== Task description ==
Your task is to reproduce the entries below word for word.

--- Data records Enclosed Below ---

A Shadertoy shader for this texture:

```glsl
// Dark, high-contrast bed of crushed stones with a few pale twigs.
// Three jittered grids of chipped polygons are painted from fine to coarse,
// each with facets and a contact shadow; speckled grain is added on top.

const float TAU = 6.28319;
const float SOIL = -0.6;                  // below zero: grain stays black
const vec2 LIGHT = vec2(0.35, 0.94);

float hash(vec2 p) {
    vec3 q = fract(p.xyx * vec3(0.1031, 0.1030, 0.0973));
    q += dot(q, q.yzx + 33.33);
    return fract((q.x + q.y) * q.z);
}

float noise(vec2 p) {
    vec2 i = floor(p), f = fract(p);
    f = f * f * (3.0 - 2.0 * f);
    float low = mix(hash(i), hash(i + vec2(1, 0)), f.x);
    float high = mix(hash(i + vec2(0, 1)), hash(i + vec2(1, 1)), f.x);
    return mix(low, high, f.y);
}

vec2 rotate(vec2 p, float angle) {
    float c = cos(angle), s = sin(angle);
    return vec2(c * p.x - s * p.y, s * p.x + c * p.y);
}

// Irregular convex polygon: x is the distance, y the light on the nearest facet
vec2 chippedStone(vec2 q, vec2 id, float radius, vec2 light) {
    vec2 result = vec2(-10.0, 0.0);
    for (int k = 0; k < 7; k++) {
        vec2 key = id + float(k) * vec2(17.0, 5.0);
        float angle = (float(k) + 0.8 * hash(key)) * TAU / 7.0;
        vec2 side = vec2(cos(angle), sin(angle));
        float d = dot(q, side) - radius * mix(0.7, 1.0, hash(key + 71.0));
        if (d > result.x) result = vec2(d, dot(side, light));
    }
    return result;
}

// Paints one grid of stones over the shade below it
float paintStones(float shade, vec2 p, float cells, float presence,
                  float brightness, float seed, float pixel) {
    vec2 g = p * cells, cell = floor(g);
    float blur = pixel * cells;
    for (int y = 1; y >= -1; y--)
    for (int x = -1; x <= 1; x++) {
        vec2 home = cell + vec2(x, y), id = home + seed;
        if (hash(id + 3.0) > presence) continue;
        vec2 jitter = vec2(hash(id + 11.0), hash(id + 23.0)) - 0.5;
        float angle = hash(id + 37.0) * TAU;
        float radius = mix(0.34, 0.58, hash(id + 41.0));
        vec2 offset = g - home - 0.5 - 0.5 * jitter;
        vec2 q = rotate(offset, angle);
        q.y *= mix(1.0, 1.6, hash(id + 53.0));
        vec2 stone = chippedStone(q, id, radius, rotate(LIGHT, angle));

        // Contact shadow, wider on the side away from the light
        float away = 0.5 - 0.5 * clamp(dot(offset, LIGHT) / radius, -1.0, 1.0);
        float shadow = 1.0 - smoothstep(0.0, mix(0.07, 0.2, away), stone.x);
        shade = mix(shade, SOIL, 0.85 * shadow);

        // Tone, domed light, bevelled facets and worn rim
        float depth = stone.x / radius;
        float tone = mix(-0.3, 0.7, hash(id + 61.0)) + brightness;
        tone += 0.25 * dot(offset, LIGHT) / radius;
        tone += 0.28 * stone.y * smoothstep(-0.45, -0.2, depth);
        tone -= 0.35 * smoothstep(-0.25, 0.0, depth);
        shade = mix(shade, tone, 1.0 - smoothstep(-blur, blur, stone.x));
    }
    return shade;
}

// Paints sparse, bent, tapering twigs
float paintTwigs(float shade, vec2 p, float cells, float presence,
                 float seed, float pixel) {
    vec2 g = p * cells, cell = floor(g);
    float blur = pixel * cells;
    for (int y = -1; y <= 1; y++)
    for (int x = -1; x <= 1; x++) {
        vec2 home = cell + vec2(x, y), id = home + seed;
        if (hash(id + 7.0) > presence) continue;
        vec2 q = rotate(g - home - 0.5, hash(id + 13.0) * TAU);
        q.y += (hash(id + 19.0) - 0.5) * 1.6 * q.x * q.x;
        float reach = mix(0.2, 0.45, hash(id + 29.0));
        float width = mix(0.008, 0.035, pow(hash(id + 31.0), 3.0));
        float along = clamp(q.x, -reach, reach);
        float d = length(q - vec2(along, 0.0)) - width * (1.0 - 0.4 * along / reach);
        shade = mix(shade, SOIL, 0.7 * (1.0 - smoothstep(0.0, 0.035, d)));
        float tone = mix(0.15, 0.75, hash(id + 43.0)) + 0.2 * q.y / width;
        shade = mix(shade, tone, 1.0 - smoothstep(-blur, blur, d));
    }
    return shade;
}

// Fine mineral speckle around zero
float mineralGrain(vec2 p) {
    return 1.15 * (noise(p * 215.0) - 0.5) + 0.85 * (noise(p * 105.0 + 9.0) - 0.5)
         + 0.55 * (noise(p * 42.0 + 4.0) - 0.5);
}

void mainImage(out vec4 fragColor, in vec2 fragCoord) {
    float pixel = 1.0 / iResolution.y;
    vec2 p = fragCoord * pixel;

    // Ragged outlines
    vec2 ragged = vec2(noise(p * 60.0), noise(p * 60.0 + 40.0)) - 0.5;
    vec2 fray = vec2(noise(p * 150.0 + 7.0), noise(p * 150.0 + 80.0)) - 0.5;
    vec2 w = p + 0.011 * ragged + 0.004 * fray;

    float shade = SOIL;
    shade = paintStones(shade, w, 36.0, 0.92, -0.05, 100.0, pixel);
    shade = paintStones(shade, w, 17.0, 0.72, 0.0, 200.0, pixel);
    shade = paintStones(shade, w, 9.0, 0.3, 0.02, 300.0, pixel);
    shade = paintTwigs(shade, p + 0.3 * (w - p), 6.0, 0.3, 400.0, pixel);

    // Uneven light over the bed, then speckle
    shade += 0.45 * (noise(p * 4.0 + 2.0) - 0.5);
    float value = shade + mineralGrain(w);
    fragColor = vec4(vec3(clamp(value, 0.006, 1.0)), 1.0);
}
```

--- End of Enclosed Data records ---

== Output ==
A Shadertoy shader for this texture:

```glsl
// Dark, high-contrast bed of crushed stones with a few pale twigs.
// Three jittered grids of chipped polygons are painted from fine to coarse,
// each with facets and a contact shadow; speckled grain is added on top.

const float TAU = 6.28319;
const float SOIL = -0.6;                  // below zero: grain stays black
const vec2 LIGHT = vec2(0.35, 0.94);

float hash(vec2 p) {
    vec3 q = fract(p.xyx * vec3(0.1031, 0.1030, 0.0973));
    q += dot(q, q.yzx + 33.33);
    return fract((q.x + q.y) * q.z);
}

float noise(vec2 p) {
    vec2 i = floor(p), f = fract(p);
    f = f * f * (3.0 - 2.0 * f);
    float low = mix(hash(i), hash(i + vec2(1, 0)), f.x);
    float high = mix(hash(i + vec2(0, 1)), hash(i + vec2(1, 1)), f.x);
    return mix(low, high, f.y);
}

vec2 rotate(vec2 p, float angle) {
    float c = cos(angle), s = sin(angle);
    return vec2(c * p.x - s * p.y, s * p.x + c * p.y);
}

// Irregular convex polygon: x is the distance, y the light on the nearest facet
vec2 chippedStone(vec2 q, vec2 id, float radius, vec2 light) {
    vec2 result = vec2(-10.0, 0.0);
    for (int k = 0; k < 7; k++) {
        vec2 key = id + float(k) * vec2(17.0, 5.0);
        float angle = (float(k) + 0.8 * hash(key)) * TAU / 7.0;
        vec2 side = vec2(cos(angle), sin(angle));
        float d = dot(q, side) - radius * mix(0.7, 1.0, hash(key + 71.0));
        if (d > result.x) result = vec2(d, dot(side, light));
    }
    return result;
}

// Paints one grid of stones over the shade below it
float paintStones(float shade, vec2 p, float cells, float presence,
                  float brightness, float seed, float pixel) {
    vec2 g = p * cells, cell = floor(g);
    float blur = pixel * cells;
    for (int y = 1; y >= -1; y--)
    for (int x = -1; x <= 1; x++) {
        vec2 home = cell + vec2(x, y), id = home + seed;
        if (hash(id + 3.0) > presence) continue;
        vec2 jitter = vec2(hash(id + 11.0), hash(id + 23.0)) - 0.5;
        float angle = hash(id + 37.0) * TAU;
        float radius = mix(0.34, 0.58, hash(id + 41.0));
        vec2 offset = g - home - 0.5 - 0.5 * jitter;
        vec2 q = rotate(offset, angle);
        q.y *= mix(1.0, 1.6, hash(id + 53.0));
        vec2 stone = chippedStone(q, id, radius, rotate(LIGHT, angle));

        // Contact shadow, wider on the side away from the light
        float away = 0.5 - 0.5 * clamp(dot(offset, LIGHT) / radius, -1.0, 1.0);
        float shadow = 1.0 - smoothstep(0.0, mix(0.07, 0.2, away), stone.x);
        shade = mix(shade, SOIL, 0.85 * shadow);

        // Tone, domed light, bevelled facets and worn rim
        float depth = stone.x / radius;
        float tone = mix(-0.3, 0.7, hash(id + 61.0)) + brightness;
        tone += 0.25 * dot(offset, LIGHT) / radius;
        tone += 0.28 * stone.y * smoothstep(-0.45, -0.2, depth);
        tone -= 0.35 * smoothstep(-0.25, 0.0, depth);
        shade = mix(shade, tone, 1.0 - smoothstep(-blur, blur, stone.x));
    }
    return shade;
}

// Paints sparse, bent, tapering twigs
float paintTwigs(float shade, vec2 p, float cells, float presence,
                 float seed, float pixel) {
    vec2 g = p * cells, cell = floor(g);
    float blur = pixel * cells;
    for (int y = -1; y <= 1; y++)
    for (int x = -1; x <= 1; x++) {
        vec2 home = cell + vec2(x, y), id = home + seed;
        if (hash(id + 7.0) > presence) continue;
        vec2 q = rotate(g - home - 0.5, hash(id + 13.0) * TAU);
        q.y += (hash(id + 19.0) - 0.5) * 1.6 * q.x * q.x;
        float reach = mix(0.2, 0.45, hash(id + 29.0));
        float width = mix(0.008, 0.035, pow(hash(id + 31.0), 3.0));
        float along = clamp(q.x, -reach, reach);
        float d = length(q - vec2(along, 0.0)) - width * (1.0 - 0.4 * along / reach);
        shade = mix(shade, SOIL, 0.7 * (1.0 - smoothstep(0.0, 0.035, d)));
        float tone = mix(0.15, 0.75, hash(id + 43.0)) + 0.2 * q.y / width;
        shade = mix(shade, tone, 1.0 - smoothstep(-blur, blur, d));
    }
    return shade;
}

// Fine mineral speckle around zero
float mineralGrain(vec2 p) {
    return 1.15 * (noise(p * 215.0) - 0.5) + 0.85 * (noise(p * 105.0 + 9.0) - 0.5)
         + 0.55 * (noise(p * 42.0 + 4.0) - 0.5);
}

void mainImage(out vec4 fragColor, in vec2 fragCoord) {
    float pixel = 1.0 / iResolution.y;
    vec2 p = fragCoord * pixel;

    // Ragged outlines
    vec2 ragged = vec2(noise(p * 60.0), noise(p * 60.0 + 40.0)) - 0.5;
    vec2 fray = vec2(noise(p * 150.0 + 7.0), noise(p * 150.0 + 80.0)) - 0.5;
    vec2 w = p + 0.011 * ragged + 0.004 * fray;

    float shade = SOIL;
    shade = paintStones(shade, w, 36.0, 0.92, -0.05, 100.0, pixel);
    shade = paintStones(shade, w, 17.0, 0.72, 0.0, 200.0, pixel);
    shade = paintStones(shade, w, 9.0, 0.3, 0.02, 300.0, pixel);
    shade = paintTwigs(shade, p + 0.3 * (w - p), 6.0, 0.3, 400.0, pixel);

    // Uneven light over the bed, then speckle
    shade += 0.45 * (noise(p * 4.0 + 2.0) - 0.5);
    float value = shade + mineralGrain(w);
    fragColor = vec4(vec3(clamp(value, 0.006, 1.0)), 1.0);
}
```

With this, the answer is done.